■ **TASK DETAILS**
If a line in the records below holds the word "along", copy it.

::: DATA PROVIDED

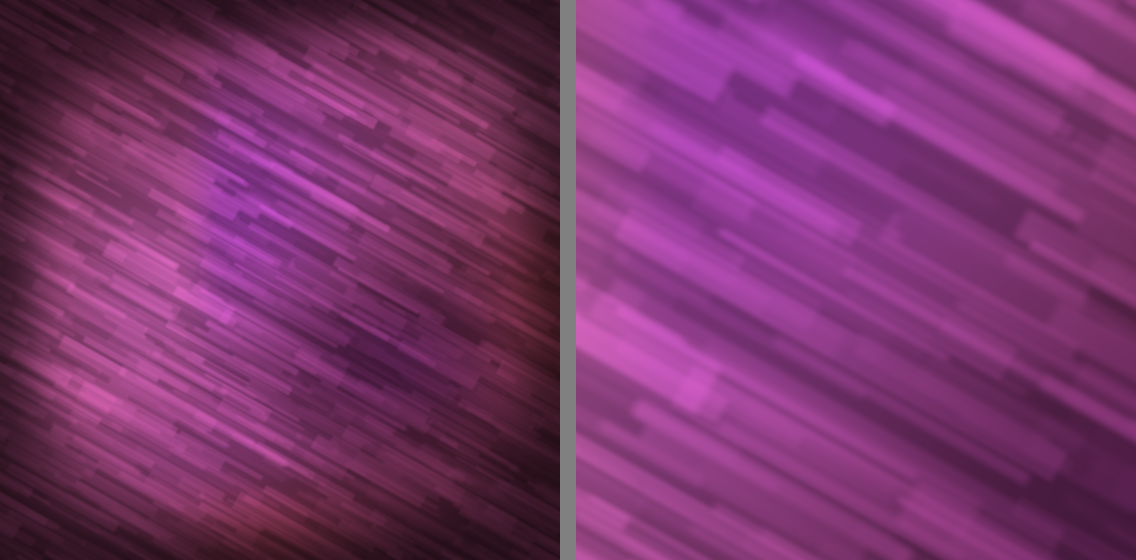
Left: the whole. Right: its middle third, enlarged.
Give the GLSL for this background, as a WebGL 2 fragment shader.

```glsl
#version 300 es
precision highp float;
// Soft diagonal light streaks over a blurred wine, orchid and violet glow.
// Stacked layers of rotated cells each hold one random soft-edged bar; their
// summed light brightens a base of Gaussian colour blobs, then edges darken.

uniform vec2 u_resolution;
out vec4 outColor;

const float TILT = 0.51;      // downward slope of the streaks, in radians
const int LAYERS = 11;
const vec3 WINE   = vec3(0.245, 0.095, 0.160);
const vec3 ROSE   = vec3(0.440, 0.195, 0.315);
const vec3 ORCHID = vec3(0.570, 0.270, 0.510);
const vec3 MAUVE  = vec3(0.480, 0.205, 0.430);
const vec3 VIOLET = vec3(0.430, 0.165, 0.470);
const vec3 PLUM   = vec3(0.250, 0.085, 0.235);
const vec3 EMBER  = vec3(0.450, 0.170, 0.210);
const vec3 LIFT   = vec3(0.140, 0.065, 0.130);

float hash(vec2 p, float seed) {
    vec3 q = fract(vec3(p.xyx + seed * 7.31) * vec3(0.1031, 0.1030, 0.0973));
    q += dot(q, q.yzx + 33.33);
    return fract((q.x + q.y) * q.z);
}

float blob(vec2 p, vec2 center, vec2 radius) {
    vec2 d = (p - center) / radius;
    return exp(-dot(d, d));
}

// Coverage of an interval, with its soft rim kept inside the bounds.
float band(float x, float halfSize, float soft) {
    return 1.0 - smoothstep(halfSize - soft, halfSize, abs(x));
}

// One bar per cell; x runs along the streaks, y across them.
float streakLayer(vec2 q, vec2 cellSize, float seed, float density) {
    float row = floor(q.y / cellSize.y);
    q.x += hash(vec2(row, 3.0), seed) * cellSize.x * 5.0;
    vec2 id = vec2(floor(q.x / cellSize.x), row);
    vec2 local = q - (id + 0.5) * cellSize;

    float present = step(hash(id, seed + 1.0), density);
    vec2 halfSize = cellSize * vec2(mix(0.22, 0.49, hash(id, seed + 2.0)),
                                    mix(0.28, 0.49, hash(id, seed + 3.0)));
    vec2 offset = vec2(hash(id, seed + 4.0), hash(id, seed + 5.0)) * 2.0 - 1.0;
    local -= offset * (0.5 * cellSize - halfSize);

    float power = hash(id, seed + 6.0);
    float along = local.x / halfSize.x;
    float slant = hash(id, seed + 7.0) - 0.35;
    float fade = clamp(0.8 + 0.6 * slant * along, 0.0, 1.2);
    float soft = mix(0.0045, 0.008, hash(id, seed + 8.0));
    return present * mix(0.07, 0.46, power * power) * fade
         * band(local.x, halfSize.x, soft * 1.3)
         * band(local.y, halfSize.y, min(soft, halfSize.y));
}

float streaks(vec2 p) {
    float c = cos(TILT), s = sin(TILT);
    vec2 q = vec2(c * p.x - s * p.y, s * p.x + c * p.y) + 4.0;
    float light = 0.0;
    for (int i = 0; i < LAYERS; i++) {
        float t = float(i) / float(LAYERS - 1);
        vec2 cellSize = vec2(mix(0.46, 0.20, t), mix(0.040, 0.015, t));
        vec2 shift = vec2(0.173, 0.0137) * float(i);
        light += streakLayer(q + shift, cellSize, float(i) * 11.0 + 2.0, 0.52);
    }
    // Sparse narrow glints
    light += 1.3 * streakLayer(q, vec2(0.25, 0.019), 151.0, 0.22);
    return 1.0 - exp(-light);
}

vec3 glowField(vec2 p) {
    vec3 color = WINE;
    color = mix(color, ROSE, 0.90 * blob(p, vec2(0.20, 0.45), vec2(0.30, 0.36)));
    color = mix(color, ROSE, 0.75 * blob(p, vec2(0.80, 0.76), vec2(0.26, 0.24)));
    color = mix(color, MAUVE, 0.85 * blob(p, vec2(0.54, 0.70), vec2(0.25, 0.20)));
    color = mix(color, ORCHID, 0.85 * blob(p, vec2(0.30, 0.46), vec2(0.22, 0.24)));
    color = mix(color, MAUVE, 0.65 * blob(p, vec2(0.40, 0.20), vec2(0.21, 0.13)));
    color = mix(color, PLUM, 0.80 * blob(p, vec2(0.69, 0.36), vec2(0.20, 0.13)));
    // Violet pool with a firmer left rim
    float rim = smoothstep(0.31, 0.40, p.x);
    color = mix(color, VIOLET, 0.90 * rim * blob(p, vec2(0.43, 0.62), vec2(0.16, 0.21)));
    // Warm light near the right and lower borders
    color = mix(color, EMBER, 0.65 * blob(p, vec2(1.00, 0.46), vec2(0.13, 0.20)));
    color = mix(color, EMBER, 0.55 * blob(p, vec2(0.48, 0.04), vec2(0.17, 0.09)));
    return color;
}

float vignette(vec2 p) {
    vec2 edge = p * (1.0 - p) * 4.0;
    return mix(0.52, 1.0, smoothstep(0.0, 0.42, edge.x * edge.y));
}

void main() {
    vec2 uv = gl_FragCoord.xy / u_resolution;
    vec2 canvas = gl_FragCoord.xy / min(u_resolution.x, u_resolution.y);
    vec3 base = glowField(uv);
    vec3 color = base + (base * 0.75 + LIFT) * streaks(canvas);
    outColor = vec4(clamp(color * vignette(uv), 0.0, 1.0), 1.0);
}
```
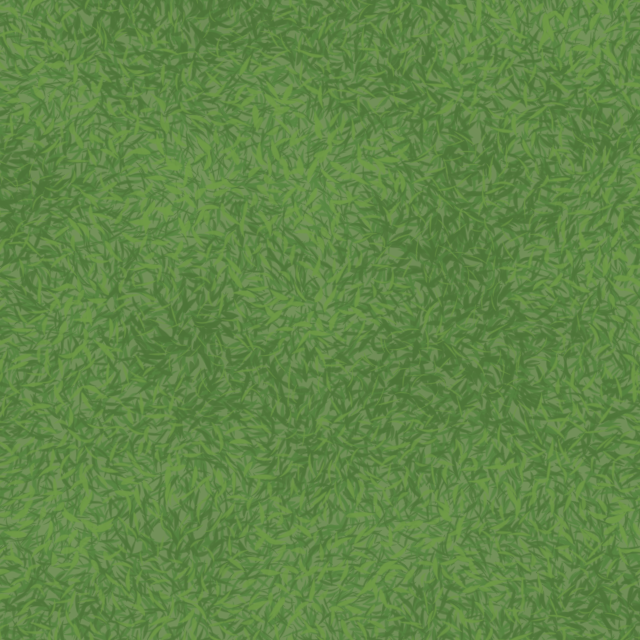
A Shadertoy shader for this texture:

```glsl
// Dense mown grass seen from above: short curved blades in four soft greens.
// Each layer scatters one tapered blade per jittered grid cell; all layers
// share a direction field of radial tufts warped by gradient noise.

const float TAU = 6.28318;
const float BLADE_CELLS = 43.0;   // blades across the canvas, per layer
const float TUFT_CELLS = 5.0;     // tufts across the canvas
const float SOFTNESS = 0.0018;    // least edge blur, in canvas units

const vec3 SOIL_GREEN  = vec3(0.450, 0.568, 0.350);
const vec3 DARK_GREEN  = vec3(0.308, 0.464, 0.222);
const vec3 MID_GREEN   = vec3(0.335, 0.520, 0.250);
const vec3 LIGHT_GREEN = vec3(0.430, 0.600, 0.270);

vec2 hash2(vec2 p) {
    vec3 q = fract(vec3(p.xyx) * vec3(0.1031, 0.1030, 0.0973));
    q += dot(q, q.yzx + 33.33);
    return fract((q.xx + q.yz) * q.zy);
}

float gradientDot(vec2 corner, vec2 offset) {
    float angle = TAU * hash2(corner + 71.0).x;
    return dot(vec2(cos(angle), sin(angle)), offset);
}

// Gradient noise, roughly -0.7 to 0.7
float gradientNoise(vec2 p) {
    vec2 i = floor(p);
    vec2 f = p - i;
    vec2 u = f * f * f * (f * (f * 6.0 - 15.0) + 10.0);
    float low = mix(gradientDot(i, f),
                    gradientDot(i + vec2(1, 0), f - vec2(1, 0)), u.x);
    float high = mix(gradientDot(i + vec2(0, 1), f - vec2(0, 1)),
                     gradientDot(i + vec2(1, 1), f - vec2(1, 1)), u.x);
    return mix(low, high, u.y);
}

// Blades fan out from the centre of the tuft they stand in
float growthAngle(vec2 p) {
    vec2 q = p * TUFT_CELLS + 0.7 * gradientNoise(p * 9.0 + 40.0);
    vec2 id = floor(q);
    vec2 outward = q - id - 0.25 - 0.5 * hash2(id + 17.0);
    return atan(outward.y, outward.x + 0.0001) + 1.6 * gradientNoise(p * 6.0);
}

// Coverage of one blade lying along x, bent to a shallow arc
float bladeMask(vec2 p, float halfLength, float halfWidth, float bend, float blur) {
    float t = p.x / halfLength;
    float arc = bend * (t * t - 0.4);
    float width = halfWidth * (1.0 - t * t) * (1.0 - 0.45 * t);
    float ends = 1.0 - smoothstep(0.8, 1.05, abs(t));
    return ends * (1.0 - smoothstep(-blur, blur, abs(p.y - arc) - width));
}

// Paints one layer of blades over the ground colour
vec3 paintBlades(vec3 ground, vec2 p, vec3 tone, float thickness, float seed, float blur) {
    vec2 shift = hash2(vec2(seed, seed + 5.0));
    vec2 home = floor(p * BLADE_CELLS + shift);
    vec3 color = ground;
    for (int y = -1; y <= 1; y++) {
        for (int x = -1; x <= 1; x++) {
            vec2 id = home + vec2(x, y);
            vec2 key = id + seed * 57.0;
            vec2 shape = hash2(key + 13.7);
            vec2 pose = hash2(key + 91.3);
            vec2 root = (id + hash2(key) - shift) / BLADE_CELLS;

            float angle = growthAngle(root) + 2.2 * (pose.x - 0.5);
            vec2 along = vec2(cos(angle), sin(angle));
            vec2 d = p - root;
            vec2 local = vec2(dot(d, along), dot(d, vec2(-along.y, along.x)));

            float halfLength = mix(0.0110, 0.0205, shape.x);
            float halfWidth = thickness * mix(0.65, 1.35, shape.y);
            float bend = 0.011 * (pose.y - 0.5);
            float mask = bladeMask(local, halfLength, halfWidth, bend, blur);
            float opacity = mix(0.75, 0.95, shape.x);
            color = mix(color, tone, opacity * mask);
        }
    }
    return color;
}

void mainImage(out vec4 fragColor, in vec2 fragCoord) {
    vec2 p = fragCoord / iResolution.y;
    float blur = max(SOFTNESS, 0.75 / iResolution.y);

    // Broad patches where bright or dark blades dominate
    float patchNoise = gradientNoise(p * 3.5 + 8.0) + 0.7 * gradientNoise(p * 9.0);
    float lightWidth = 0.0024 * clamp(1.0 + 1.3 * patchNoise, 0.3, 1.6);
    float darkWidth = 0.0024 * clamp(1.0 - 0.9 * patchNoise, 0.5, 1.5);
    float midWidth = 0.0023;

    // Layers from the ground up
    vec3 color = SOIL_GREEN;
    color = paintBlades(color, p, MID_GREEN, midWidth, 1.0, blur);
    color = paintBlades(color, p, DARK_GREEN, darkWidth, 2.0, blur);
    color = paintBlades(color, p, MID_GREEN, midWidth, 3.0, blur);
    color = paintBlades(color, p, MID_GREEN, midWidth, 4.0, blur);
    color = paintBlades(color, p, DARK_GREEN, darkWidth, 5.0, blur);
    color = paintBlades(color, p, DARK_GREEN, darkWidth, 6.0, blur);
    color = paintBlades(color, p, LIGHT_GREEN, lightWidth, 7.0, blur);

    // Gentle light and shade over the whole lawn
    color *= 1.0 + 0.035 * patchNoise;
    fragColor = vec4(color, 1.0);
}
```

::::::

■ **REPLY**
// One bar per cell; x runs along the streaks, y across them.
    float along = local.x / halfSize.x;
    float fade = clamp(0.8 + 0.6 * slant * along, 0.0, 1.2);
// Coverage of one blade lying along x, bent to a shallow arc
            vec2 along = vec2(cos(angle), sin(angle));
            vec2 local = vec2(dot(d, along), dot(d, vec2(-along.y, along.x)));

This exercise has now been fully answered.